**Listed entries**
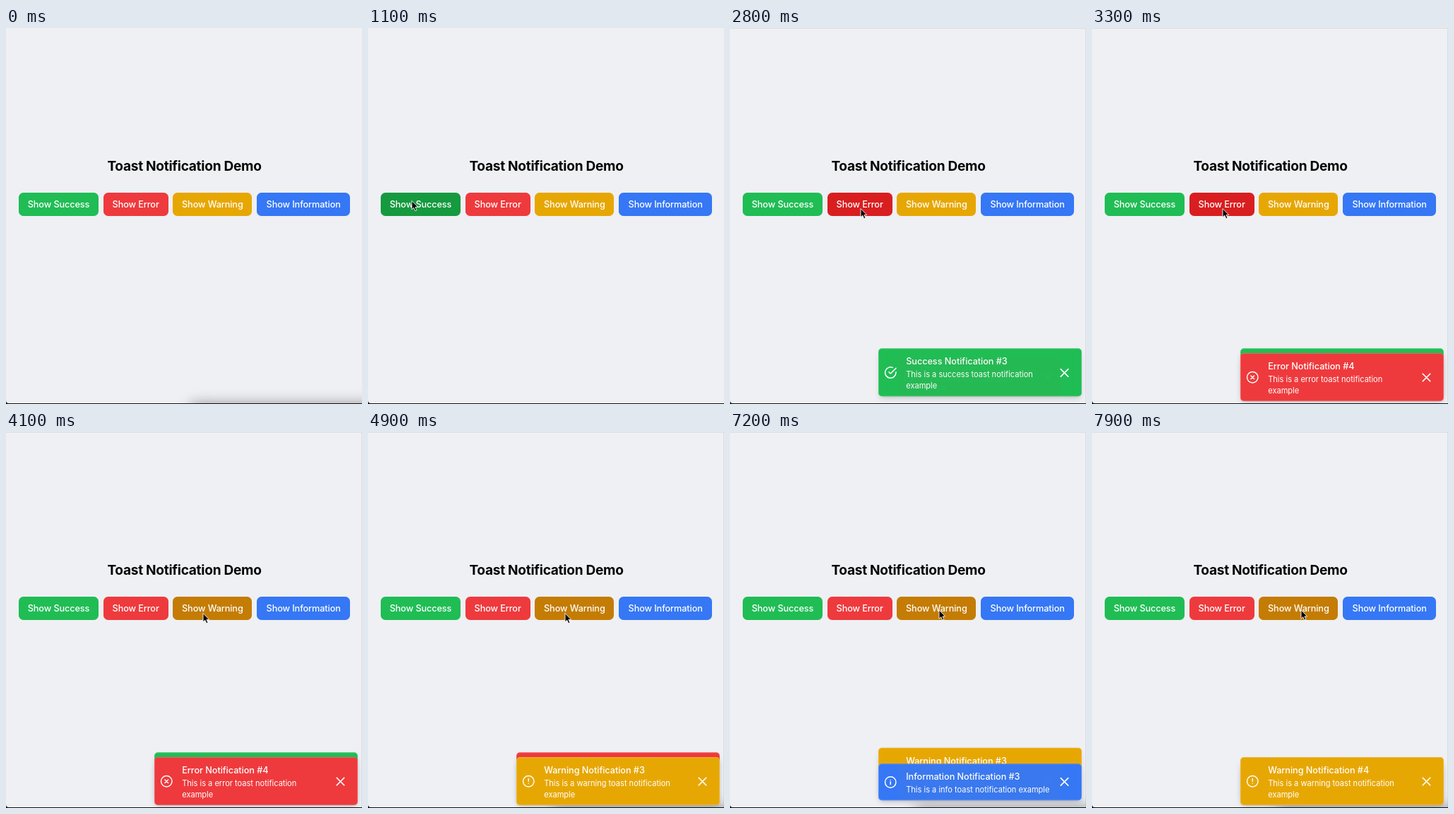
These frames come from a looping animation (504 by 532 pixels, 8000 ms). An HTML page:

```html
<!DOCTYPE html>
<html lang="en">
<head>
<meta charset="utf-8">
<title>Toast Notification Demo</title>
<style>
  html, body { margin: 0; width: 100%; height: 100%; overflow: hidden; }
  body { background: #111; font-family: Inter, sans-serif; }
  #stage {
    position: relative; width: 504px; height: 531px; overflow: hidden;
    background: #eff0f4; border-bottom-left-radius: 4px;
  }
  #stage > * { position: absolute; box-sizing: border-box; }
  h1 {
    left: 0; top: 182.6px; width: 505px; margin: 0; text-align: center;
    font-size: 19.1px; font-weight: 650; line-height: 24px; letter-spacing: -.29px; color: #050506;
  }
  .button {
    top: 233px; height: 32.5px; border-radius: 6.6px; color: #fff; text-align: center;
    font-size: 12.7px; font-weight: 500; line-height: 33px; letter-spacing: -.1px; white-space: nowrap;
  }
  .toast {
    left: 210px; bottom: 2.8px; width: 288px; padding: 8.8px 39.2px 6.8px; border-radius: 5px; color: #fff;
    box-shadow: inset 0 0 0 1px rgba(255,255,255,.18), 0 5px 10px -2px rgba(0,0,0,.14), 0 2px 4px -2px rgba(0,0,0,.1);
    white-space: nowrap;
  }
  .toast b { display: block; font-size: 12.7px; font-weight: 500; line-height: 19.75px; letter-spacing: -.05px; }
  .toast span { display: block; font-size: 11.1px; line-height: 16.46px; letter-spacing: -.02px; }
  .toast svg {
    position: absolute; top: 50%; width: 18.5px; height: 18.5px; margin-top: -9.2px;
    fill: none; stroke: #fff; stroke-width: 1.9; stroke-linecap: round; stroke-linejoin: round;
  }
  .toast .icon { left: 8.2px; }
  .toast .close { left: 253.2px; width: 21px; height: 21px; margin-top: -10.5px; }
  #parked { left: 264px; top: 534px; width: 270px; height: 60px; box-shadow: 0 0 18px 2px rgba(0,0,0,.42); }
  #edge { inset: 0; border: solid #dcdde1; border-width: 1px 1px 0 0; }
  #cursor { left: 0; top: 0; width: 12.6px; height: 18px; overflow: visible; }
</style>
</head>
<body>
<div id="stage">
  <div id="edge"></div>
  <h1>Toast Notification Demo</h1>
  <div id="parked"></div>
  <svg id="cursor" viewBox="0 0 14 20">
    <path d="M0 0V13.6L3.1 10.8L5.3 15.8L7.7 14.8L5.5 9.9H9.7Z" fill="#000" stroke="#fff" stroke-width="1"/>
  </svg>
</div>
<script>
const LOOP = 8000, STACK_STEP = 6.7, ENTER = 250, EXIT = 300, LINGER = 1300;
const stage = document.getElementById('stage');
const cursor = document.getElementById('cursor');
const edge = document.getElementById('edge');
const parked = document.getElementById('parked');

const ring = '<circle cx="12" cy="12" r="10"/>';
const kinds = {
  success: { label: 'Success', x: 18, width: 113, color: [32, 189, 85], hover: [21, 154, 63],
    icon: '<path d="M22 11.1V12a10 10 0 1 1-5.9-9.1M22 4L12 14l-3-3"/>' },
  error: { label: 'Error', x: 137.5, width: 92.3, color: [238, 58, 61], hover: [217, 30, 32],
    icon: ring + '<path d="M15 9l-6 6M9 9l6 6"/>' },
  warning: { label: 'Warning', x: 236.2, width: 112.3, color: [231, 167, 3], hover: [196, 124, 4],
    icon: ring + '<path d="M12 7v5M12 16v.01"/>' },
  info: { label: 'Information', x: 355, width: 132.3, color: [53, 119, 245], hover: [34, 87, 232],
    icon: ring + '<path d="M12 16v-5M12 8v.01"/>' }
};

const toasts = [
  { kind: 'success', number: 2, start: -3000, end: -1200 },
  { kind: 'success', number: 3, start: 1510, end: 4400 },
  { kind: 'error', number: 4, start: 2795, end: 5985 },
  { kind: 'warning', number: 3, start: 4400, end: 7190 },
  { kind: 'info', number: 3, start: 5985, end: Infinity },
  { kind: 'warning', number: 4, start: 7195, end: Infinity }
];

// Cursor stops: arrival time, departure time, x, y
const stops = [
  [100, 250, 472, 352],
  [1050, 2050, 62, 244.5],
  [2600, 3650, 185, 255.5],
  [4050, 5450, 279, 256.5],
  [5900, 6450, 408, 251.5],
  [7000, LOOP, 296, 252]
];

const clamp = v => Math.min(1, Math.max(0, v));
const smooth = p => p * p * (3 - 2 * p);
const mix = (a, b, p) => a + (b - a) * p;
const rgb = (a, b = a, p = 0) => `rgb(${a.map((v, i) => Math.round(mix(v, b[i], p)))})`;
const show = (node, visible) => { node.style.display = visible ? '' : 'none'; };

function addBox(className, html, before) {
  const node = document.createElement('div');
  node.className = className;
  node.innerHTML = html;
  stage.insertBefore(node, before);
  return node;
}

for (const kind of Object.values(kinds)) {
  kind.node = addBox('button', 'Show ' + kind.label, parked);
  kind.node.style.left = kind.x + 'px';
  kind.node.style.width = kind.width + 'px';
}

for (const toast of toasts) {
  const { label, icon, color } = kinds[toast.kind];
  const lineBreak = toast.kind === 'info' ? ' ' : '<br>';
  toast.node = addBox('toast', `
    <svg class="icon" viewBox="0 0 24 24">${icon}</svg>
    <b>${label} Notification #${toast.number}</b>
    <span>This is a ${toast.kind} toast notification${lineBreak}example</span>
    <svg class="close" viewBox="0 0 24 24"><path d="M6 6l12 12M18 6L6 18"/></svg>`, cursor);
  toast.node.style.background = rgb(color);
}

function cursorAt(t) {
  const next = stops.findIndex(([arrival]) => t < arrival);
  if (next === 0) return [-100, -100];
  const [, departure, x, y] = stops.at(next < 0 ? -1 : next - 1);
  if (next < 0 || t <= departure) return [x, y];
  const [arrival, , toX, toY] = stops[next];
  const p = smooth((t - departure) / (arrival - departure));
  return [mix(x, toX, p), mix(y, toY, p)];
}

// Share of the last 150 ms that the cursor spent over the button
function hoverAmount(kind, t) {
  let hits = 0;
  for (let i = 0; i < 10; i++) {
    const [x, y] = cursorAt(t - i * 15);
    if (x >= kind.x && x <= kind.x + kind.width && y >= 233 && y <= 266) hits++;
  }
  return hits / 10;
}

function drawToast(toast, t) {
  const visible = t >= toast.start && t < toast.end + EXIT;
  show(toast.node, visible);
  if (!visible) return;
  const newer = toasts.filter(other => other.start > toast.start && other.start <= t).length;
  const entered = clamp((t - toast.start) / ENTER);
  const exited = clamp((t - toast.end) / EXIT);
  const y = exited ** 2 * 100 - newer * STACK_STEP;
  toast.node.style.opacity = entered;
  toast.node.style.transform = `translateY(${y}px) scale(${mix(.8, 1, smooth(entered))})`;
}

function render(t) {
  const [x, y] = cursorAt(t);
  cursor.style.transform = `translate(${x}px, ${y}px)`;
  // A dismissed toast waits just below the stage, so only its shadow shows
  show(parked, toasts.some(({ end }) => t >= end + EXIT && t < end + LINGER));
  show(edge, t >= 1200);
  for (const kind of Object.values(kinds)) {
    kind.node.style.background = rgb(kind.color, kind.hover, hoverAmount(kind, t));
  }
  for (const toast of toasts) drawToast(toast, t);
}

const began = performance.now();
function tick() {
  render((performance.now() - began) % LOOP);
  requestAnimationFrame(tick);
}
tick();
</script>
</body>
</html>
```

**Goal of the exercise**
Return each line of the entries that holds the string "spacing".

**Solved exercise**
    font-size: 19.1px; font-weight: 650; line-height: 24px; letter-spacing: -.29px; color: #050506;
    font-size: 12.7px; font-weight: 500; line-height: 33px; letter-spacing: -.1px; white-space: nowrap;
  .toast b { display: block; font-size: 12.7px; font-weight: 500; line-height: 19.75px; letter-spacing: -.05px; }
  .toast span { display: block; font-size: 11.1px; line-height: 16.46px; letter-spacing: -.02px; }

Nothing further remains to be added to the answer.